“My son has her as a teacher and I had all four of her kids in softball and they coached for me in summer rec and were phenomenal kids,” Bachmann said. ”Tanya has worked so hard to create her expectations in her classroom and what she does and now to see my own kid have that challenge and be pushed to learn more and do more.
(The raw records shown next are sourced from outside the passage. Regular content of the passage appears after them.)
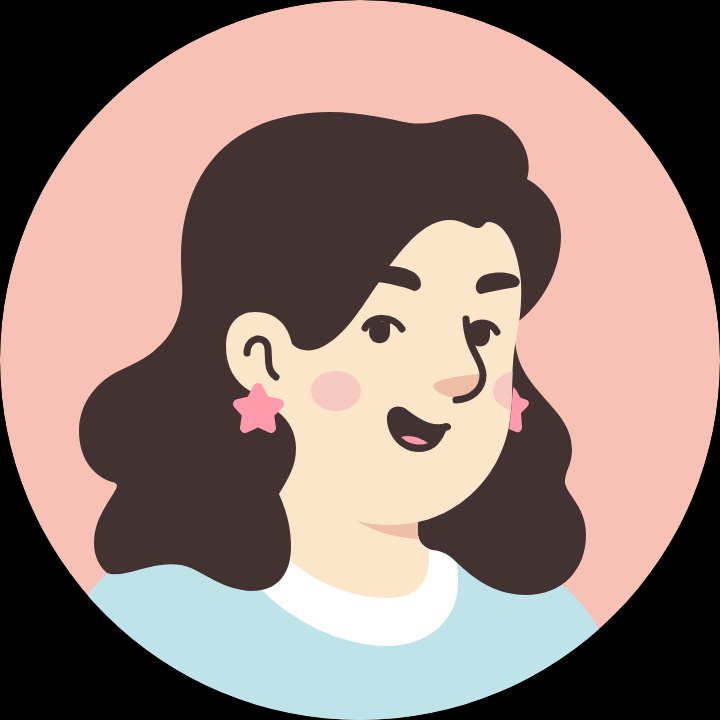
<!DOCTYPE html>
<html lang="en">
<head>
<meta charset="utf-8">
<title>Avatar with star earrings</title>
<style>
:root {
  --outside: #000;
  --backdrop: #f7c1b6;
  --hair: #433232;
  --skin: #fbe6c9;
  --shade: #eebea6;
  --blush: #f6cac0;
  --star: #ff9bab;
  --sweater: #bfe3ea;
  --collar: #fff;
}
html, body { margin: 0; background: var(--outside); overflow: hidden; }
svg { display: block; width: 720px; height: 720px; }
.backdrop { fill: var(--backdrop); }
.hair, .dark { fill: var(--hair); }
.skin { fill: var(--skin); }
.shade { fill: var(--shade); }
.blush { fill: var(--blush); }
.star { fill: var(--star); stroke: var(--star); stroke-width: 10; stroke-linejoin: round; }
.tongue { fill: var(--star); }
.sweater { fill: var(--sweater); }
.collar { fill: var(--collar); }
.line { fill: none; stroke: var(--hair); stroke-width: 7; stroke-linecap: round; stroke-linejoin: round; }
</style>
</head>
<body>
<svg viewBox="0 0 720 720" role="img" aria-label="Smiling woman with dark wavy hair and star earrings">
  <defs>
    <clipPath id="badge"><circle cx="360" cy="360" r="360"/></clipPath>
    <clipPath id="face-area"><path d="M300 300H521C520 320 517 332 515 345C511 370 513 390 511 410C507 470 465 512 418 522H300Z"/></clipPath>
    <path id="star-shape" d="M258 388L265 401L279 404L269 414L271 428L258 422L245 428L247 414L238 404L251 401Z"/>
  </defs>
  <g clip-path="url(#badge)">
    <circle class="backdrop" cx="360" cy="360" r="360"/>
    <path class="sweater" d="M80 610C88 592 98 581 109 572L250 540H520L556 581C572 590 587 609 601 632V720H80Z"/>
    <path class="collar" d="M262 590L291 550L429 545L456 560C458 568 458 577 458 585C457 621 427 646 387 646C339 646 290 619 262 590Z"/>

    <g class="hair">
      <path d="M515 340C518 392 572 407 572 449C572 466 565 470 565 483C567 495 586 507 586 535C586 570 562 595 526 595C490 595 468 573 452 558C443 550 435 551 429 549C420 545 416 537 418 520L470 440Z"/>
      <path d="M520 320C541 304 561 271 561 236C561 211 547 190 527 179C536 148 508 114 475 114C453 115 436 126 410 123C388 119 361 112 330 112C233 112 181 170 181 258C181 276 183 285 182 297C179 332 158 354 125 368C96 380 79 404 79 431C79 458 93 476 112 482C117 483 118 485 116 489C107 505 94 520 94 543C94 556 99 566 107 573C126 580 160 555 191 568C207 575 225 590 252 591C278 591 291 573 291 547L420 400Z"/>
    </g>

    <path class="skin" d="M291 561V547C291 526 286 510 279 494C289 477 296 466 296 448C296 433 289 420 278 412L250 391C234 382 226 365 226 347C226 325 237 312 255 312C276 312 288 325 292 344C300 352 312 352 322 347C345 336 361 308 379 282L390 265C407 243 426 220 450 220C463 220 470 228 478 228C484 228 484 222 488 222C506 222 518 250 521 282C522 303 520 321 515 345C511 370 513 390 511 410C507 470 465 512 418 522C416 538 420 546 429 549C430 575 424 598 387 598C352 598 315 582 291 561Z"/>
    <path class="shade" d="M357 521C376 526 398 526 418 522C417 529 417 534 419 539C397 538 374 532 357 521Z"/>

    <g id="ear">
      <path class="line" d="M247 353C247 336 267 334 268 349C269 363 267 370 276 377"/>
    </g>

    <g id="cheeks" class="blush">
      <ellipse cx="336" cy="391" rx="25" ry="20"/>
      <ellipse cx="518" cy="391" rx="25" ry="20" clip-path="url(#face-area)"/>
    </g>

    <g id="eyebrows" class="dark">
      <path d="M386 266C402 266 421 271 421 284C421 288 418 291 414 291C407 288 394 284 377 282Z"/>
      <path d="M481 294C474 293 474 282 481 277C490 271 512 271 518 278C521 281 520 285 516 287C504 289 490 292 481 294Z"/>
    </g>

    <g id="eyes">
      <path class="line" d="M365 328C371 315 393 315 402 329"/>
      <path class="dark" d="M370 322H390V332C390 347 369 347 369 332Z"/>
      <path class="line" d="M471 328C478 320 492 322 497 332"/>
      <path class="dark" d="M471 325H490V335C490 350 471 350 471 337Z"/>
    </g>

    <g id="nose">
      <path class="shade" d="M480 374C462 375 433 380 433 386C434 392 446 397 459 399C474 397 484 388 480 374Z"/>
      <path class="line" d="M466 319C467 350 483 360 483 375C483 390 471 399 456 400"/>
    </g>

    <g id="mouth">
      <path class="dark" d="M387 417C388 407 398 404 406 409C422 421 433 427 446 423C451 423 453 428 449 430L446 431C440 446 431 452 419 452C399 452 386 433 387 417Z"/>
      <path class="tongue" d="M401 437C410 434 421 438 428 443C420 446 409 445 401 437Z"/>
    </g>

    <g id="earrings">
      <use class="star" href="#star-shape"/>
      <path class="tongue" d="M513 387C517 389 518 395 521 398L527 400C530 402 529 405 527 407L521 413L522 427C522 431 519 433 516 432L509 429C511 416 512 402 513 387Z"/>
    </g>
  </g>
</svg>
</body>
</html>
It’s exciting and it’s kind of like full-circle.”

Bachmann has also impacted many Frazee-Vergas student athletes coaching C-team volleyball and basketball and junior high softball before transitioning to head volleyball coach in 2014 and then moving to take over the softball program when Matt Bauer moved to Missouri two years ago.

Boiling it down to one sport was due in part to the arrival of her children, now ages 3, 6, and 9.
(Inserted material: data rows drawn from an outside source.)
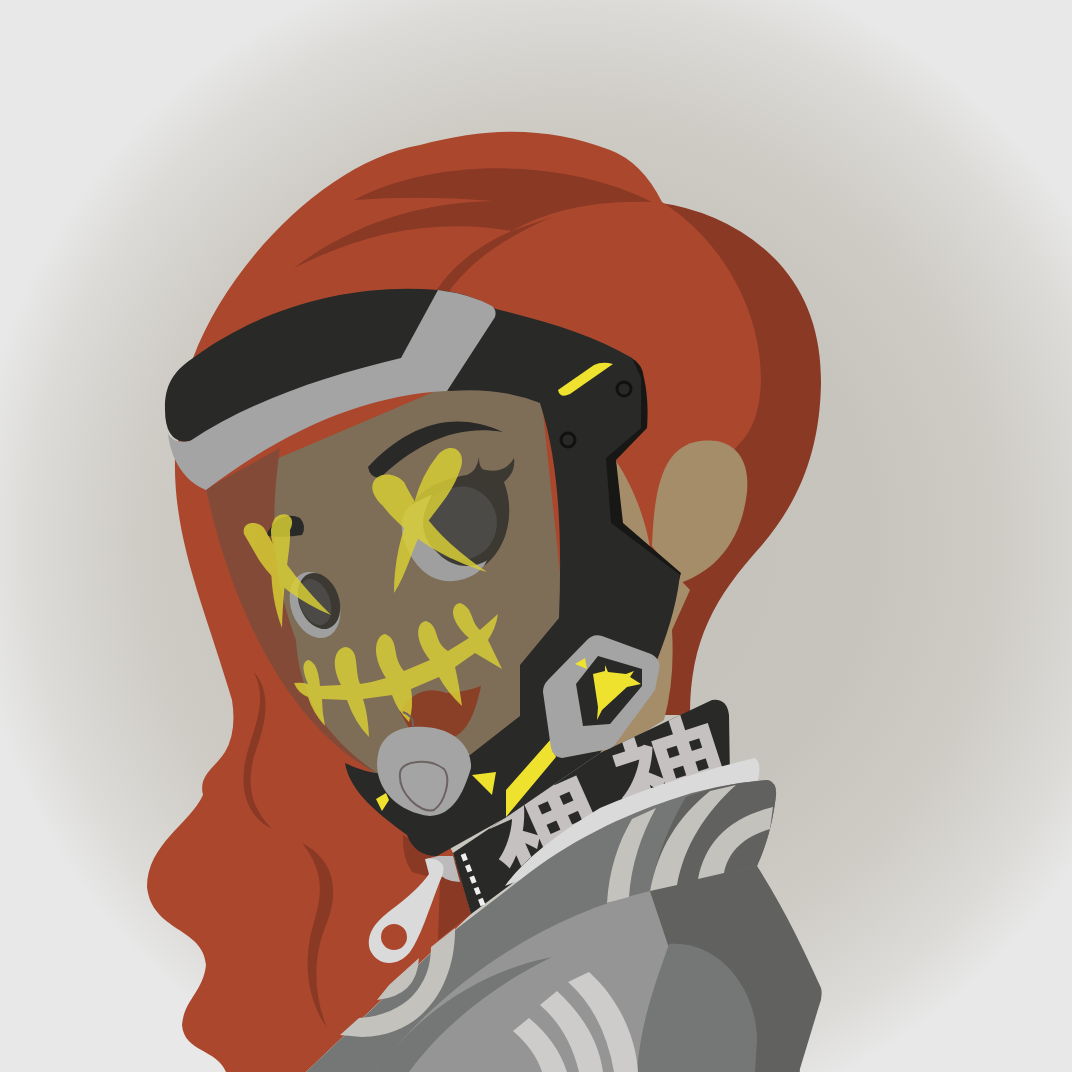
<!DOCTYPE html>
<html lang="en">
<head>
<meta charset="utf-8">
<title>Masked pilot portrait</title>
<style>
:root {
  --hair: #ab472d; --hair-shade: #8a3925; --hair-visor: #834b37;
  --skin: #a68d69; --skin-visor: #7f6e57;
  --black: #292927; --deep: #171716; --silver: #a4a4a4;
  --yellow: #efe22e; --paint: #d9cf35; --lip: #8a4027;
  --jacket: #747775; --jacket-light: #959595; --jacket-dark: #616160;
  --stripe: #c3c2bd; --white: #dadada;
}
html, body { margin: 0; overflow: hidden; background: #e8e8e8; }
svg { display: block; width: 1072px; height: 1072px; }
.hair { fill: var(--hair); }
.hair-shade { fill: var(--hair-shade); }
.skin { fill: var(--skin); }
.black { fill: var(--black); }
.deep { fill: var(--deep); }
.silver { fill: var(--silver); }
.yellow { fill: var(--yellow); }
.jacket { fill: var(--jacket); }
.jacket-light { fill: var(--jacket-light); }
.jacket-dark { fill: var(--jacket-dark); }
.stripe { fill: var(--stripe); }
.white { fill: var(--white); }
.paint { fill: var(--paint); opacity: .83; }
.kanji { font: 900 112px "Noto Sans CJK JP", sans-serif; fill: #c5c1c0; }
</style>
</head>
<body>
<svg viewBox="0 0 1072 1072" role="img" aria-label="Red-haired figure in a visor helmet with yellow face paint">
  <defs>
    <radialGradient id="glow" gradientUnits="userSpaceOnUse" cx="570" cy="540" r="600">
      <stop offset="0" stop-color="#c3c1b9"/>
      <stop offset=".5" stop-color="#c6c4bd"/>
      <stop offset=".72" stop-color="#cfccc6"/>
      <stop offset=".9" stop-color="#dcdbd8"/>
      <stop offset="1" stop-color="#e8e8e8"/>
    </radialGradient>
    <clipPath id="collar-shape">
      <path d="M453 853L505 818L600 753L712 700Q727 698 729 715L730 770L600 815L530 858L471 914Z"/>
    </clipPath>
    <clipPath id="right-eye-shape">
      <path d="M402 520C408 500 430 488 462 482Q498 478 506 498C513 530 496 553 478 572C460 585 436 584 422 570C408 556 400 538 402 520Z"/>
    </clipPath>
  </defs>

  <rect id="backdrop" width="1072" height="1072" fill="url(#glow)"/>

  <g id="hair-back">
    <path class="hair-shade" d="M655 202Q730 212 778 262C808 295 821 335 821 382C820 450 800 500 762 545C715 597 690 640 690 715H650L640 500Z"/>
    <path class="hair" d="M193 358C230 260 330 160 420 145C490 126 550 127 610 150Q642 162 662 202C722 240 761 310 761 380Q760 425 738 445L650 560L560 620L380 700L453 853L471 914L306 1072H226C217 1049 184 1052 182 1025C184 1000 203 992 206 965C203 927 152 932 147 887C147 844 190 824 203 795C198 775 215 768 225 752Q237 732 232 700C205 608 173 540 175 458Z"/>
    <path class="hair-shade" d="M354 200C440 155 570 160 652 202C590 200 545 212 512 231C435 218 365 232 294 268C350 225 420 202 493 201Q425 195 354 200Z"/>
    <path class="hair-shade" d="M436 291C458 258 490 240 514 230L552 217C500 240 470 262 448 293Z"/>
    <path class="hair-shade" d="M254 672C274 695 264 728 254 756C246 788 252 808 272 829C244 815 238 784 248 750C258 718 266 698 254 672ZM302 843C338 862 338 895 326 925C312 960 314 995 327 1028C304 995 304 955 314 922C324 890 322 868 302 843Z"/>
    <path class="hair-shade" d="M403 835L438 856L456 862L471 914L438 940L440 880L412 872Q402 858 403 835Z"/>
  </g>

  <g id="neck-and-ear">
    <path class="skin" d="M612 455C630 480 645 515 650 548L690 590L672 630Q675 680 664 720L600 760L570 600Z"/>
    <path class="skin" d="M652 546C654 490 662 450 695 442C735 434 750 460 747 492C741 545 712 572 680 583Z"/>
  </g>

  <g id="face">
    <path fill="var(--skin-visor)" d="M206 489L450 385H540L565 620L525 720L470 765L385 780C295 725 235 615 206 489Z"/>
    <path fill="var(--hair-visor)" d="M206 489L280 448C267 540 278 590 296 640C299 690 320 735 380 775C290 730 232 610 206 489Z"/>
    <g id="eyebrows" class="black">
      <path d="M368 467C405 428 450 408 503 432C455 424 415 445 380 478Q370 478 368 467Z"/>
      <path d="M266 536C273 518 288 512 300 518Q307 526 302 535Q287 538 266 536Z"/>
    </g>
    <g id="right-eye">
      <path fill="#9f9f9f" d="M402 520C408 500 430 488 462 482Q498 478 506 498C513 530 496 553 478 572C460 585 436 584 422 570C408 556 400 538 402 520Z"/>
      <g clip-path="url(#right-eye-shape)">
        <ellipse cx="467" cy="520" rx="42" ry="46" fill="#3c3933"/>
        <ellipse cx="460" cy="523" rx="37" ry="37" fill="#4c4a46"/>
      </g>
      <path fill="#3c3933" d="M411 505C425 485 448 478 467 475Q477 471 479 457Q479 470 486 470Q505 474 514 458Q516 472 504 482C515 510 509 547 484 566C502 535 500 505 491 489C468 480 438 490 411 505Z"/>
    </g>
    <g id="left-eye">
      <ellipse cx="315" cy="605" rx="24" ry="34" fill="#9f9f9f" transform="rotate(-20 315 605)"/>
      <ellipse cx="319" cy="601" rx="20" ry="29" fill="#3c3933" transform="rotate(-20 319 601)"/>
      <ellipse cx="315" cy="602" rx="15" ry="24" fill="#4c4a46" transform="rotate(-20 315 602)"/>
    </g>
    <path id="mouth" fill="var(--lip)" d="M400 712C412 690 430 687 446 693Q465 692 481 686C474 720 464 737 445 740L410 730Z"/>
    <g id="face-paint">
      <g class="paint">
        <path d="M373 492C368 475 390 468 404 482C425 525 455 550 487 572C446 560 405 535 383 506Q376 500 373 492Z"/>
        <path d="M437 456C450 440 468 450 460 470C452 495 434 511 422 530C412 550 406 575 394 593C394 560 402 528 415 500Q422 475 437 456Z"/>
        <path d="M244 534C241 521 258 520 264 528C282 562 306 590 331 615C300 602 275 584 259 560Z"/>
        <path d="M275 518C286 509 297 518 290 530C291 550 284 570 282 628C270 595 270 565 273 545Q268 528 275 518Z"/>
      </g>
      <path class="paint" d="M294 683Q302 682 308 684Q299 663 308 660Q318 662 320 686L341 685C330 663 335 648 346 647C360 650 354 668 360 684Q374 682 386 678C371 655 375 636 385 634C400 640 391 656 404 671L430 660C414 640 416 622 426 621C440 626 433 642 448 651L469 638C449 620 450 605 460 603C474 608 470 622 480 630L498 614Q496 628 488 640L502 669L475 653L455 667Q459 684 462 706Q447 692 439 677L411 689Q414 706 409 722Q397 710 392 695L363 699Q368 714 369 737Q355 723 347 700L322 699Q322 712 325 726Q313 713 308 697Q298 693 294 683Z"/>
    </g>
  </g>

  <g id="collar">
    <path class="black" d="M453 853L505 818L600 753L712 700Q727 698 729 715L730 780L600 835L530 870L471 914Z"/>
    <g clip-path="url(#collar-shape)">
      <text class="kanji" transform="translate(510 888) rotate(-24)">神</text>
      <text class="kanji" transform="translate(630 828) rotate(-18)">神</text>
    </g>
    <path fill="none" stroke="#eee" stroke-width="5" stroke-dasharray="7 5" d="M463 854L484 908"/>
  </g>

  <g id="helmet">
    <path class="deep" d="M630 357Q643 364 644 378Q649 400 647 428L616 460L623 523L681 573L676 590L600 540L590 440Z"/>
    <path class="black" fill-rule="evenodd" d="M165 410C164 382 177 369 193 358C265 305 355 283 438 290Q470 293 496 309C550 322 595 336 632 358L641 378V428L606 458L611 523L680 575C676 610 665 640 655 665L600 753L505 818L437 856Q415 856 407 835C380 815 350 793 345 763Q365 773 385 774L470 755L520 716V665L559 618C562 540 560 465 540 403Q500 387 450 391L400 385L185 442Q165 440 165 410Z"/>
    <path class="silver" d="M168 434Q174 444 190 441C250 401 325 376 401 358L438 290Q470 294 492 306Q497 310 495 317L447 391C365 395 285 430 206 490C185 482 171 460 168 434Z"/>
    <path class="yellow" d="M558 390L594 365Q602 361 613 364L570 394Q560 399 558 390Z"/>
    <g fill="none" stroke="#111" stroke-width="3">
      <circle cx="624" cy="389" r="7"/>
      <circle cx="568" cy="440" r="7"/>
    </g>
    <path class="yellow" d="M506 790L551 739L556 757L506 817ZM472 775L496 772L492 795ZM376 799L386 793L389 800L382 811Z"/>
    <path class="silver" d="M586 641Q593 633 602 636L651 654Q662 660 659 670L655 690L616 743Q612 749 604 750L562 758Q553 757 551 748L543 692Q543 685 548 680Z"/>
    <path class="black" d="M598 656L642 669V686L610 724L583 726L576 684Z"/>
    <path class="yellow" d="M593 674L605 671V665L608 672L626 674L634 671L630 677L641 684L627 687L602 710L597 720L598 707ZM575 664L585 658L587 669Z"/>
    <g id="respirator">
      <path class="silver" d="M378 755C382 731 405 725 425 727C455 729 472 747 471 768C463 795 452 815 430 816C395 812 372 785 378 755Z"/>
      <path fill="none" stroke="#6d6362" stroke-width="2" d="M400 773C401 760 430 758 444 769C452 780 444 803 434 810C420 814 398 793 400 773ZM403 712Q414 716 413 726"/>
    </g>
  </g>

  <g id="jacket">
    <path class="white" d="M755 758Q762 763 758 780L660 815L550 868L505 886Q530 850 600 808Q670 778 755 758Z"/>
    <path class="jacket" d="M306 1072L455 930L520 880C570 840 625 815 670 800Q715 784 768 780Q777 783 776 795C773 823 766 846 757 866L800 1072Z"/>
    <path class="jacket-dark" d="M686 797Q720 784 768 780Q777 783 776 795C773 823 766 846 757 866L690 882L650 891Q660 840 686 797Z"/>
    <path class="jacket-light" d="M376 1072C440 985 545 915 650 891L669 945L650 1072Z"/>
    <path class="jacket-dark" d="M650 891L757 866C784 908 804 950 821 988Q823 996 819 1006L799 1072H750L668 945Z"/>
    <path class="jacket" d="M669 944C720 940 757 990 757 1040L755 1072H637C641 1020 655 985 669 944Z"/>
    <path class="jacket" d="M376 1072C420 1010 485 970 552 957C492 986 441 1028 409 1072Z"/>
    <g id="collar-stripes" class="stripe">
      <path d="M607 903C609 870 618 843 632 819L656 808C641 835 631 866 629 897Z"/>
      <path d="M650 891C658 848 678 817 710 791L736 785C705 813 684 846 677 885Z"/>
      <path d="M698 879C705 843 728 818 773 807L770 829C742 837 728 853 724 873Z"/>
      <path d="M455 928C456 980 427 1036 362 1037L340 1035L359 1018C406 1015 431 985 431 947Z"/>
      <path d="M419 958Q417 996 377 1000L389 985Z"/>
    </g>
    <g id="sleeve-stripes" fill="#cdccca">
      <path d="M513 1031L529 1018Q557 1041 567 1072H542Q535 1050 513 1031Z"/>
      <path d="M540 1005L557 991C583 1015 599 1042 603 1072H579Q569 1030 540 1005Z"/>
      <path d="M568 982L589 972C620 1000 636 1038 638 1072H614Q604 1014 568 982Z"/>
    </g>
  </g>

  <g id="zip">
    <path fill="#bcbaba" d="M426 859L438 856H453L460 882Q444 882 437 871Z"/>
    <path class="white" fill-rule="evenodd" d="M425 859Q437 857 443 865Q445 871 440 881C428 912 421 936 410 952C398 967 378 967 370 950C365 933 377 921 391 910Q418 890 429 874ZM394 924A13 13 0 1 0 394 950A13 13 0 1 0 394 924Z"/>
  </g>
</svg>
</body>
</html>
“There are pieces of volleyball I miss a ton; it was a heartbreaking decision, but it was kind of a blessing in disguise because of COVID,” she said.

As a high school swimmer, Tavia also has a special connection with the girls that participate in the co-op with Detroit Lakes, where much like in the gymnastics co-op, Hornet swimmers have made big contributions to the teams.

“It’s fun to have those conversations with them and have that connection too,” said Bachmann.
“Coaching doesn’t have to be a part of teaching. In my life, It was. I saw my dad do basketball, football, gymnastics, track, he did everything. Seeing the impact that it had on my life and my sister’s life and that it has on kids, it’s my hobby. I coach and teach.” 

Sharing the coaching aspect of her career, even as a hobby, with her kids has been another bright spot.

“What I have loved to see is the relationships that are built with our older students and my kids and to see the positive impact they have,” said Bachmann.

Being a part of positive impacts from students to fellow teachers is an obvious trait of both of this year’s Teachers of the Year. Aside from a half-year teaching in Staples fresh out of college, Bachmann has made a home and a career in Frazee just like Tanya Mahoney. They also share similar thoughts on an award that means a lot but is not the easiest to accept.

“It’s very humbling,” said Bachmann. “I don’t come into this job everyday for recognition like that. That’s not my purpose, but to get recognition from your peers is very humbling and heartwarming. You reflect on what I do is making an impact somehow, someway, that my peers feel like I deserve this honor. We have so many great staff members in this building that you could hand out so many of these awards.”